* What to work on *
Report the number of lines in the data below that hold "post", without any other words.

*** Opening Supplied entries ***

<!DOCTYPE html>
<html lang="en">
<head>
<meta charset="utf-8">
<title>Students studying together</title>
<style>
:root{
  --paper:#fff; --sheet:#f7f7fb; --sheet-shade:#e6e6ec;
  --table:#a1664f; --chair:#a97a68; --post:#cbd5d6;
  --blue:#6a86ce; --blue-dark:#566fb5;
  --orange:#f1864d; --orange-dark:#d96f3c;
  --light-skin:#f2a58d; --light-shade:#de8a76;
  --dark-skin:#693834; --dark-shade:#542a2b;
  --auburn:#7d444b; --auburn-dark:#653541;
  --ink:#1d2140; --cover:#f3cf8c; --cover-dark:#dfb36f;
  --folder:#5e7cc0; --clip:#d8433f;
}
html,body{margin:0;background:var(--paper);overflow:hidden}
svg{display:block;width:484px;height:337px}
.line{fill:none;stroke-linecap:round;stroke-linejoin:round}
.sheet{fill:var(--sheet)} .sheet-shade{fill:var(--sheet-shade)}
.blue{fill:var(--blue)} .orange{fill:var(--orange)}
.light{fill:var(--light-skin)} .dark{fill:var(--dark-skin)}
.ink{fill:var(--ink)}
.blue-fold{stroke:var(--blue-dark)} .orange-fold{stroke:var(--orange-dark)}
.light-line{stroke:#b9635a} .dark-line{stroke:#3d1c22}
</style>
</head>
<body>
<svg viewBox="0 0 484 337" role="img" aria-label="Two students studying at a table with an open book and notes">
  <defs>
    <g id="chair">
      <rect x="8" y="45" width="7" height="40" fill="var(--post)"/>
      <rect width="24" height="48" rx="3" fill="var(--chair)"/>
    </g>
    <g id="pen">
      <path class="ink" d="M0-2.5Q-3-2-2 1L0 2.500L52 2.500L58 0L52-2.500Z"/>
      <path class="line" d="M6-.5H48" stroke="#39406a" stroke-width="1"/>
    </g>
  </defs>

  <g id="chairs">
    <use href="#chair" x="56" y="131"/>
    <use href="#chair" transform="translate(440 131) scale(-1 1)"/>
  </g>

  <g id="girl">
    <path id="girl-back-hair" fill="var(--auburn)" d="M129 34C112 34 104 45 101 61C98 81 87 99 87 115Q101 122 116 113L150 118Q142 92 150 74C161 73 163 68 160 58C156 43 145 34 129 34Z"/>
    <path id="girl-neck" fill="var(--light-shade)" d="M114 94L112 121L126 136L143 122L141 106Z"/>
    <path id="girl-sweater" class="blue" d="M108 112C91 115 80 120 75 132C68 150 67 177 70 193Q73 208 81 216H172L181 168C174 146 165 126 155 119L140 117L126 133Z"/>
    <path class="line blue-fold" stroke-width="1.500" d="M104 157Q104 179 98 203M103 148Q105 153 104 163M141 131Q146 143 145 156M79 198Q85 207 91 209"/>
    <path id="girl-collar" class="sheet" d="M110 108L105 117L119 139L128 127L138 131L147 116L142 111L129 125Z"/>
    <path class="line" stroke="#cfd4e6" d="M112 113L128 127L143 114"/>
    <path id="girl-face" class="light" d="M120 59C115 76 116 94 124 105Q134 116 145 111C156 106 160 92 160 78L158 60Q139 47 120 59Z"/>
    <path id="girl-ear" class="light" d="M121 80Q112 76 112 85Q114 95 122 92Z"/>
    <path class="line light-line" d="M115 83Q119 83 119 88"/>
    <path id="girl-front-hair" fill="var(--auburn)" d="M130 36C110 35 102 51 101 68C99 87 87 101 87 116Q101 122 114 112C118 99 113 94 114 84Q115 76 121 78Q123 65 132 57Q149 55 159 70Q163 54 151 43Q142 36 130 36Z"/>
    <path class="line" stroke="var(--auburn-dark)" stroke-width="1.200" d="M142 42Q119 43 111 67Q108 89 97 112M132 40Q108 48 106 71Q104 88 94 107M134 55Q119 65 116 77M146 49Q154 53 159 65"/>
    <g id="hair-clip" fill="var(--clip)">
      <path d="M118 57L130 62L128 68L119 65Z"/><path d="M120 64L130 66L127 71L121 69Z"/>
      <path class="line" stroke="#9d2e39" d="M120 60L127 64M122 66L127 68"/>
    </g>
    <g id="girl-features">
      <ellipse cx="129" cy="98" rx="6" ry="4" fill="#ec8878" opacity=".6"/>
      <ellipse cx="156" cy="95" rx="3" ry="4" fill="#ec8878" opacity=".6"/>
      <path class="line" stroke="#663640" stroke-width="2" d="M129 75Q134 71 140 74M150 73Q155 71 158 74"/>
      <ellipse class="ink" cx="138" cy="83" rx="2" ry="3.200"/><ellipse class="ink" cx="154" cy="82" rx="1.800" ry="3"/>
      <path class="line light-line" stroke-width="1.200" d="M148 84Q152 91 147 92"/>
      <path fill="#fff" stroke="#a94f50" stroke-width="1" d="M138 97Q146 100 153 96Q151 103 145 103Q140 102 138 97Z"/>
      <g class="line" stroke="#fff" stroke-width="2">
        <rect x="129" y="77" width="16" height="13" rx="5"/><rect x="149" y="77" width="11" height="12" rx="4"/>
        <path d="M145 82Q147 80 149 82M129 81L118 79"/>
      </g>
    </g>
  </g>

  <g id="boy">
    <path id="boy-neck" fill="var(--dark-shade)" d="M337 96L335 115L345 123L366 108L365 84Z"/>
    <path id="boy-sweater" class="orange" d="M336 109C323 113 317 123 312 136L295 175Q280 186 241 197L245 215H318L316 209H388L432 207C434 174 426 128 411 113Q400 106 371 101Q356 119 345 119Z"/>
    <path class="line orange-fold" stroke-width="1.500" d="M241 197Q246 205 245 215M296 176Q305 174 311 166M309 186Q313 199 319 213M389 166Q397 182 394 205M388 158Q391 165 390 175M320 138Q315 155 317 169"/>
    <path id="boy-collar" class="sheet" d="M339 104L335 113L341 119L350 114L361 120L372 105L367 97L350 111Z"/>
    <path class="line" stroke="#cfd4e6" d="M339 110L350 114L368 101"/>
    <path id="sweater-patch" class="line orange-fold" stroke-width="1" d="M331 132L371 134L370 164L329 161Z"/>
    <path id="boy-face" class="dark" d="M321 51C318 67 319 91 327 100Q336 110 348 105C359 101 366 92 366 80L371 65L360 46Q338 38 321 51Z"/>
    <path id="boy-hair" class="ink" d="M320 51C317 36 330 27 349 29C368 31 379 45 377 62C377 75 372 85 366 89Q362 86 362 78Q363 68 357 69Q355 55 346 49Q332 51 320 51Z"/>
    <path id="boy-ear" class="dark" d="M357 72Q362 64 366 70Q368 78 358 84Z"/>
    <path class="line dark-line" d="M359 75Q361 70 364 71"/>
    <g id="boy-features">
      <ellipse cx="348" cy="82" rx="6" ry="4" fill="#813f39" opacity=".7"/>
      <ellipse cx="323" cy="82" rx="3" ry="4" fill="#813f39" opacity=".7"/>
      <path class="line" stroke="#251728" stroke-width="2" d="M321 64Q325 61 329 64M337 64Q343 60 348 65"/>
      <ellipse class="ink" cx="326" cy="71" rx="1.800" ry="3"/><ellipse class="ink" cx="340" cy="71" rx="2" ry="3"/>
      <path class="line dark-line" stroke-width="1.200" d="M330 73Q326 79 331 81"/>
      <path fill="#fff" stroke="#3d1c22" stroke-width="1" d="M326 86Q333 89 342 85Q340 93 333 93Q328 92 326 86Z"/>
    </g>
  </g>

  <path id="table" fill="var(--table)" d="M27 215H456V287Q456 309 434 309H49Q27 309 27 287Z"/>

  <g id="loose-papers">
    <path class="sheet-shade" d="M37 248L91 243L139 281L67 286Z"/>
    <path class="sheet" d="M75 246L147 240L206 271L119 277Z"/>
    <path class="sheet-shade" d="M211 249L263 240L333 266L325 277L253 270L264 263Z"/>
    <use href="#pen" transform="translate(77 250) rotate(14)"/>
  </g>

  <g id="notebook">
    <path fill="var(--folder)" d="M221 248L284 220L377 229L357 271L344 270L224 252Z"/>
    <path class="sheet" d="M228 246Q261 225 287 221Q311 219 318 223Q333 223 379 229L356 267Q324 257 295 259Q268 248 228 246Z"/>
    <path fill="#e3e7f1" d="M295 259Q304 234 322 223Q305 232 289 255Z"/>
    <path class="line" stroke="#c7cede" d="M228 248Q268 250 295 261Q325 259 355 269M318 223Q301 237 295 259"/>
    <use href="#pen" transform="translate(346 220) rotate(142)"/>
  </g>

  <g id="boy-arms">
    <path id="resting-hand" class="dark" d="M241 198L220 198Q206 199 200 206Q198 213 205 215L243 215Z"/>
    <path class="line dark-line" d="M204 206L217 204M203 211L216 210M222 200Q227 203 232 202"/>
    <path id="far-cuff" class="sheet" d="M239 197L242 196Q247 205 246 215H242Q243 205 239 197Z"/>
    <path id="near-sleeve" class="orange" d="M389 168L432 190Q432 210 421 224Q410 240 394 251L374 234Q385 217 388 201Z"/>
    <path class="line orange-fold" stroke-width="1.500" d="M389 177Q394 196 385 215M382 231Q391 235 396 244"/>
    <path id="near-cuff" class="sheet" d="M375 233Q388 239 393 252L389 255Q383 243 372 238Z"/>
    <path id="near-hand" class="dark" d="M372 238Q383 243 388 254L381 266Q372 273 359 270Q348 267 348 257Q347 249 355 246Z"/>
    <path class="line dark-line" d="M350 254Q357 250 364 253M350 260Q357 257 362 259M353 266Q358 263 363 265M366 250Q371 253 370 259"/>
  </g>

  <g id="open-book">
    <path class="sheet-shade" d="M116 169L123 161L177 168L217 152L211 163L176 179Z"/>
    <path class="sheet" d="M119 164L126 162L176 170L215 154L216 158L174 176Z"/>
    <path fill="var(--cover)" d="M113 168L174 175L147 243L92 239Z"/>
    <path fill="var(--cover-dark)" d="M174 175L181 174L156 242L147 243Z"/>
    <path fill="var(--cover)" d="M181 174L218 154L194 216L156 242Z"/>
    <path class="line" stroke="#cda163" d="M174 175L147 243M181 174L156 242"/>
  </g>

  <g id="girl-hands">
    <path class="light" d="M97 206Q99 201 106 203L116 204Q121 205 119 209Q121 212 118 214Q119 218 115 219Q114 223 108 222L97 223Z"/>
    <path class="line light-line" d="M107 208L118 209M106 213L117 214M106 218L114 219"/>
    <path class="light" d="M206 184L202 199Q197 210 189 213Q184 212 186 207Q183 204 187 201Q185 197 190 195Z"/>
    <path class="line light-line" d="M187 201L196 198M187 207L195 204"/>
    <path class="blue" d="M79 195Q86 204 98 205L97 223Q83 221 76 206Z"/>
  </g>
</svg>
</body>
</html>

*** Closing Supplied entries ***
*** Opening Supplied entries ***

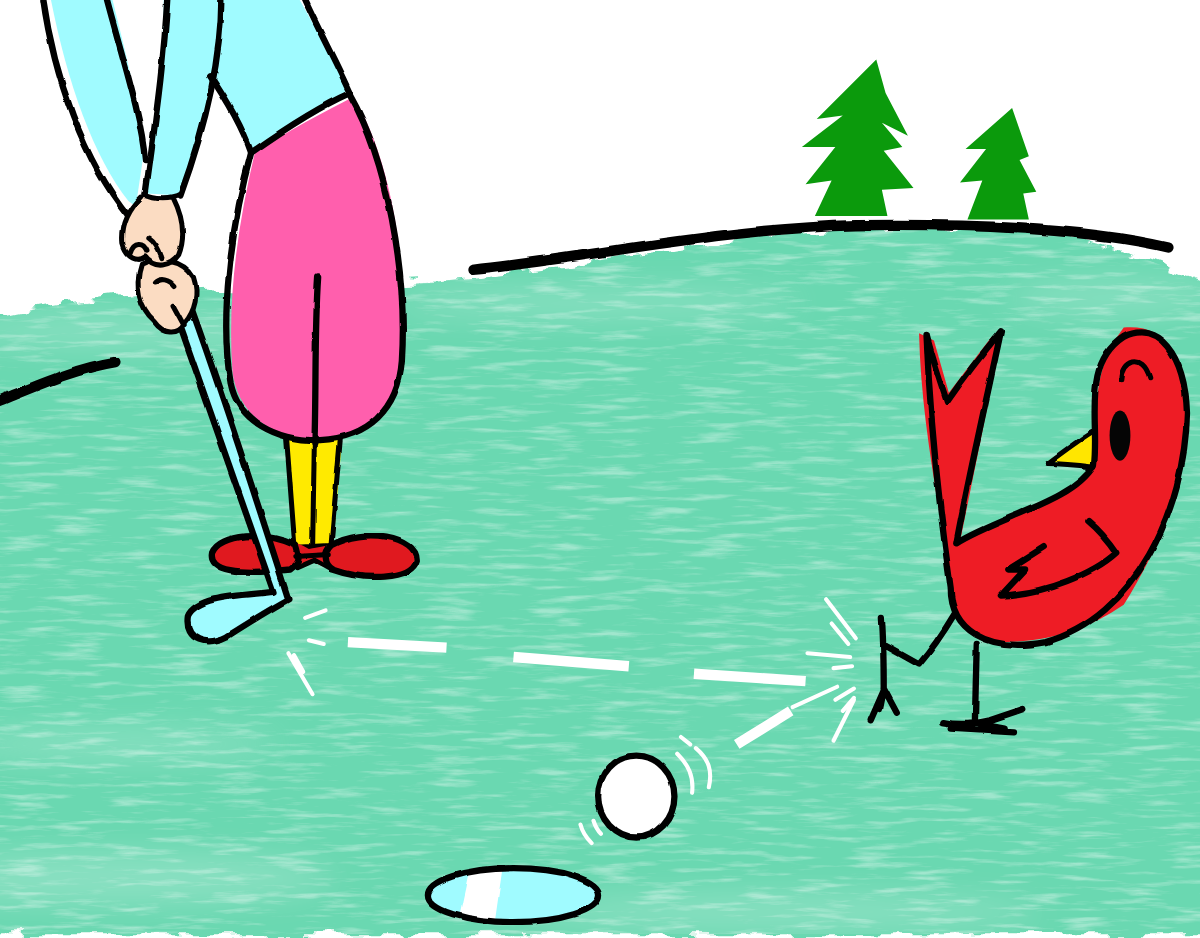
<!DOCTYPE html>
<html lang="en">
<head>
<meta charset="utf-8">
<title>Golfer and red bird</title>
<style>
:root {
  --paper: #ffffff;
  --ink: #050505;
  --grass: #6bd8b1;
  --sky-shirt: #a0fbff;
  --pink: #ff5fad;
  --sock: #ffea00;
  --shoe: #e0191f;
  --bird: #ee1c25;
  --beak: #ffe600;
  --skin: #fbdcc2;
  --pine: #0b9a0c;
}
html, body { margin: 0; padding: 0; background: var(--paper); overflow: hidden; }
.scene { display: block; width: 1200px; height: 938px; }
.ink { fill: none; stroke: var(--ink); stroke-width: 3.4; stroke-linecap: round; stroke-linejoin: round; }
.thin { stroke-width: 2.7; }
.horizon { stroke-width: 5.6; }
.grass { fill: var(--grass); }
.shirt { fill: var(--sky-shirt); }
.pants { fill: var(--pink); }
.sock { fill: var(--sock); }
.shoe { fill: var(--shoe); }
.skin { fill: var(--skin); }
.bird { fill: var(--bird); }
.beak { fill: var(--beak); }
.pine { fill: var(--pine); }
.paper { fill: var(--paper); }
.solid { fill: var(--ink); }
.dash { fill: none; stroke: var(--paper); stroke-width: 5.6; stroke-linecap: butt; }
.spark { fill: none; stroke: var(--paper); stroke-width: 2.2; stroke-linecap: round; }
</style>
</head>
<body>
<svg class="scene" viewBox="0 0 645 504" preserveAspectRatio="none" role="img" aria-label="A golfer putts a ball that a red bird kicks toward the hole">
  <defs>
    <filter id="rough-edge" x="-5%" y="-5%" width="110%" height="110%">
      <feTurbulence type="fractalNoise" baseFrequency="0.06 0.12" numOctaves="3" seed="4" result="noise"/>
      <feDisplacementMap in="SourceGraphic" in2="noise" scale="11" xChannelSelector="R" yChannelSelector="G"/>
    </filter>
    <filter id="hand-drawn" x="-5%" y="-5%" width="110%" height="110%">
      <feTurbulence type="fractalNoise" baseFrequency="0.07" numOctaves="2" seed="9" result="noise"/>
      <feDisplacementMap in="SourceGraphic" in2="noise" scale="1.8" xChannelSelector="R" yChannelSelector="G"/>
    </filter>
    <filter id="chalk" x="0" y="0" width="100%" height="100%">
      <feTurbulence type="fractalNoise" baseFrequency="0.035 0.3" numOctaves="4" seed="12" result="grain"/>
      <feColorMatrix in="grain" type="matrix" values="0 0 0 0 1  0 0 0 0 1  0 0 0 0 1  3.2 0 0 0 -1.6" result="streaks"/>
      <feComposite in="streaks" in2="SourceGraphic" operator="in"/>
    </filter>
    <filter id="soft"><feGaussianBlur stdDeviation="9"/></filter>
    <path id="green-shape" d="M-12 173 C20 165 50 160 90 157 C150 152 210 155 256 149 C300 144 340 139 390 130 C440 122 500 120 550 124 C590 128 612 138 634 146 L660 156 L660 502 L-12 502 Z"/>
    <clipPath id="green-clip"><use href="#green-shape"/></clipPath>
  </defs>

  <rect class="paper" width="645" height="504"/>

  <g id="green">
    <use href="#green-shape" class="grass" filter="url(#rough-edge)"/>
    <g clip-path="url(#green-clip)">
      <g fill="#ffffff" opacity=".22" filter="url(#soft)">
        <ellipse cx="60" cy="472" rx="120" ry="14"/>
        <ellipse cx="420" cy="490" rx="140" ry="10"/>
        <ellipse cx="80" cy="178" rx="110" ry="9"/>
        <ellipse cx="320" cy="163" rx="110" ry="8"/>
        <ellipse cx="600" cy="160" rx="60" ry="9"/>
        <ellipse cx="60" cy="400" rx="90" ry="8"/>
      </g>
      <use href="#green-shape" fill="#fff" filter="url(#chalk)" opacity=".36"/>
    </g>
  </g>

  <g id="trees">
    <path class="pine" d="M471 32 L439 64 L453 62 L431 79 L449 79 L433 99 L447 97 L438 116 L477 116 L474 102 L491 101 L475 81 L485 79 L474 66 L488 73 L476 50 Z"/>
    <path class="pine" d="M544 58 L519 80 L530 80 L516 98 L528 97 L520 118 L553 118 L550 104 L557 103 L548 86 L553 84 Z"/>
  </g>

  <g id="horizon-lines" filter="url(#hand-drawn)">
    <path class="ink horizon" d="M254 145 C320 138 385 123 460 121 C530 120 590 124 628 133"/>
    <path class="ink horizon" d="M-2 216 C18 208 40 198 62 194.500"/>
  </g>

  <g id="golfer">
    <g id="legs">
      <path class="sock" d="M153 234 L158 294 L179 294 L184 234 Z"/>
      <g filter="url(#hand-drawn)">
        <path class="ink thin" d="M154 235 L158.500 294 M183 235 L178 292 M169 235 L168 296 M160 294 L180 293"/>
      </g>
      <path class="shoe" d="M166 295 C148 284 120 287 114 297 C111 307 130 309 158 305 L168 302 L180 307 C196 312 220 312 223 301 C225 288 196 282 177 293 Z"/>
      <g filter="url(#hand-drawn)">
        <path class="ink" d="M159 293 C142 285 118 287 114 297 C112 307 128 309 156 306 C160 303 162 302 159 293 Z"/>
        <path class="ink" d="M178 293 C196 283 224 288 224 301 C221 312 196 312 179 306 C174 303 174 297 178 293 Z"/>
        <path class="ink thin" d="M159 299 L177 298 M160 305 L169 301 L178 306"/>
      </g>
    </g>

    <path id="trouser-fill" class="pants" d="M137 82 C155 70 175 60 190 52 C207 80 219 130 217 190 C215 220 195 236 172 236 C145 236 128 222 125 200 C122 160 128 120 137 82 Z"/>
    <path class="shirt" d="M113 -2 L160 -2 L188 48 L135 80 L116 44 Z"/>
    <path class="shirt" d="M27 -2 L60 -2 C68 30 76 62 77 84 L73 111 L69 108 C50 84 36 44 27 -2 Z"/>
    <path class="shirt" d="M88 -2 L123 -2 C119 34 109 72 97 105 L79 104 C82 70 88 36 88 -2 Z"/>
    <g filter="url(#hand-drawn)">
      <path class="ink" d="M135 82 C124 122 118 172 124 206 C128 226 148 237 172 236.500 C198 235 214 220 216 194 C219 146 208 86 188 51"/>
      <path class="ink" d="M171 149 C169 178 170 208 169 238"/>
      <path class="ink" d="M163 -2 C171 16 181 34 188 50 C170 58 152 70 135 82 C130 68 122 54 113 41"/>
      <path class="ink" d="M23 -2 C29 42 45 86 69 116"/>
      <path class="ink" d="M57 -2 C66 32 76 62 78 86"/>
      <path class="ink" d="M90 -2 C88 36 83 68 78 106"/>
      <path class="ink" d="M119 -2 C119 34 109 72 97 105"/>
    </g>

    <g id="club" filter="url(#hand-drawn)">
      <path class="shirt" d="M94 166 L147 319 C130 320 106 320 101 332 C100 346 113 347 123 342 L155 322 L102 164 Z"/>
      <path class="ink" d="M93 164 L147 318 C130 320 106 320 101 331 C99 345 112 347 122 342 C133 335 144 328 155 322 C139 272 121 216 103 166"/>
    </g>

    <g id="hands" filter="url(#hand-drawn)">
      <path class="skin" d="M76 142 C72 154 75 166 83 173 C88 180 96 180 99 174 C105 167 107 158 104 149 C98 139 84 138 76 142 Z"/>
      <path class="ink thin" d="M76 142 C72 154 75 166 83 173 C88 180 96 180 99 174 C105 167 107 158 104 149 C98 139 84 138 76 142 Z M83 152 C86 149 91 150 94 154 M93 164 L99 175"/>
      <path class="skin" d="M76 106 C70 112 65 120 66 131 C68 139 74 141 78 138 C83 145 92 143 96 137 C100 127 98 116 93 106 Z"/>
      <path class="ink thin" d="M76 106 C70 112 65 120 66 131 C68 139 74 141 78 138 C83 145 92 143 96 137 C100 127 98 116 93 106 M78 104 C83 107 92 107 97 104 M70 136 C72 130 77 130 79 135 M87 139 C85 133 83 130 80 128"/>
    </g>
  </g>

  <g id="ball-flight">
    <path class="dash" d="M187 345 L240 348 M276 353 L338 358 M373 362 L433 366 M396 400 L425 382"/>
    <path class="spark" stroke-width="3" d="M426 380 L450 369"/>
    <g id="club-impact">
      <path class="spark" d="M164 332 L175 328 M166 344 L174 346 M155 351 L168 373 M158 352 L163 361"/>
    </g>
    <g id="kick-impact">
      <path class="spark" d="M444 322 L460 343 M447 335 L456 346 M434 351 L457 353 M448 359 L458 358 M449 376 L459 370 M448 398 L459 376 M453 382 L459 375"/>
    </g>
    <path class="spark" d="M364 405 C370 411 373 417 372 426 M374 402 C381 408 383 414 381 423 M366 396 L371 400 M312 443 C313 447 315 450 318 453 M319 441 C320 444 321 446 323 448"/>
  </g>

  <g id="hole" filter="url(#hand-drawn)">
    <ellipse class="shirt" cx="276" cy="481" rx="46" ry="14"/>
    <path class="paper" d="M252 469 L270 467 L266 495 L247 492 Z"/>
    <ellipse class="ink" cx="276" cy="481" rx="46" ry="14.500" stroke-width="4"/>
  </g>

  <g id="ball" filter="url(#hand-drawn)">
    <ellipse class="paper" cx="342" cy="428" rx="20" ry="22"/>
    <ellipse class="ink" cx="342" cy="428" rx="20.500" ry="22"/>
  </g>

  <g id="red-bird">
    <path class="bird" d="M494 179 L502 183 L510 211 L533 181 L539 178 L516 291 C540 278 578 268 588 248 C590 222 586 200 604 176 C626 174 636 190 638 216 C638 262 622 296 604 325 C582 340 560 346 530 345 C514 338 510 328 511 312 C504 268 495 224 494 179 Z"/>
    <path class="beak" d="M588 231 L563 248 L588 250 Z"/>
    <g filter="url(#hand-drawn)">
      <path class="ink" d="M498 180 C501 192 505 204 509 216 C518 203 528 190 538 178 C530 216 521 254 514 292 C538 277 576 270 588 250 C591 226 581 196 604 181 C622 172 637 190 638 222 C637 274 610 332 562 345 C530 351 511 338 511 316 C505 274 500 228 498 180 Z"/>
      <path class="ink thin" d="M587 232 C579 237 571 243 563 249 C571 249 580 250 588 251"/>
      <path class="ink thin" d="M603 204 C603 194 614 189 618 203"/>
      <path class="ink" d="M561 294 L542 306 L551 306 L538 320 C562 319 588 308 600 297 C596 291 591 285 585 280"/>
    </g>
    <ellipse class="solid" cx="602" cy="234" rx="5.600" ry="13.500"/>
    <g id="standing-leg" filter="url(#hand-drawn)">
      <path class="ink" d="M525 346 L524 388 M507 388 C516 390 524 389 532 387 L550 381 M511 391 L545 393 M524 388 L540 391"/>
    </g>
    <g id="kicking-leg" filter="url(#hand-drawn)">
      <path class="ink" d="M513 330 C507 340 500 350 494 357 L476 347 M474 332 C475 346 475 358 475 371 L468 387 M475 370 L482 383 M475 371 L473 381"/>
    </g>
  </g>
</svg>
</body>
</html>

*** Closing Supplied entries ***

* Expected answer *
2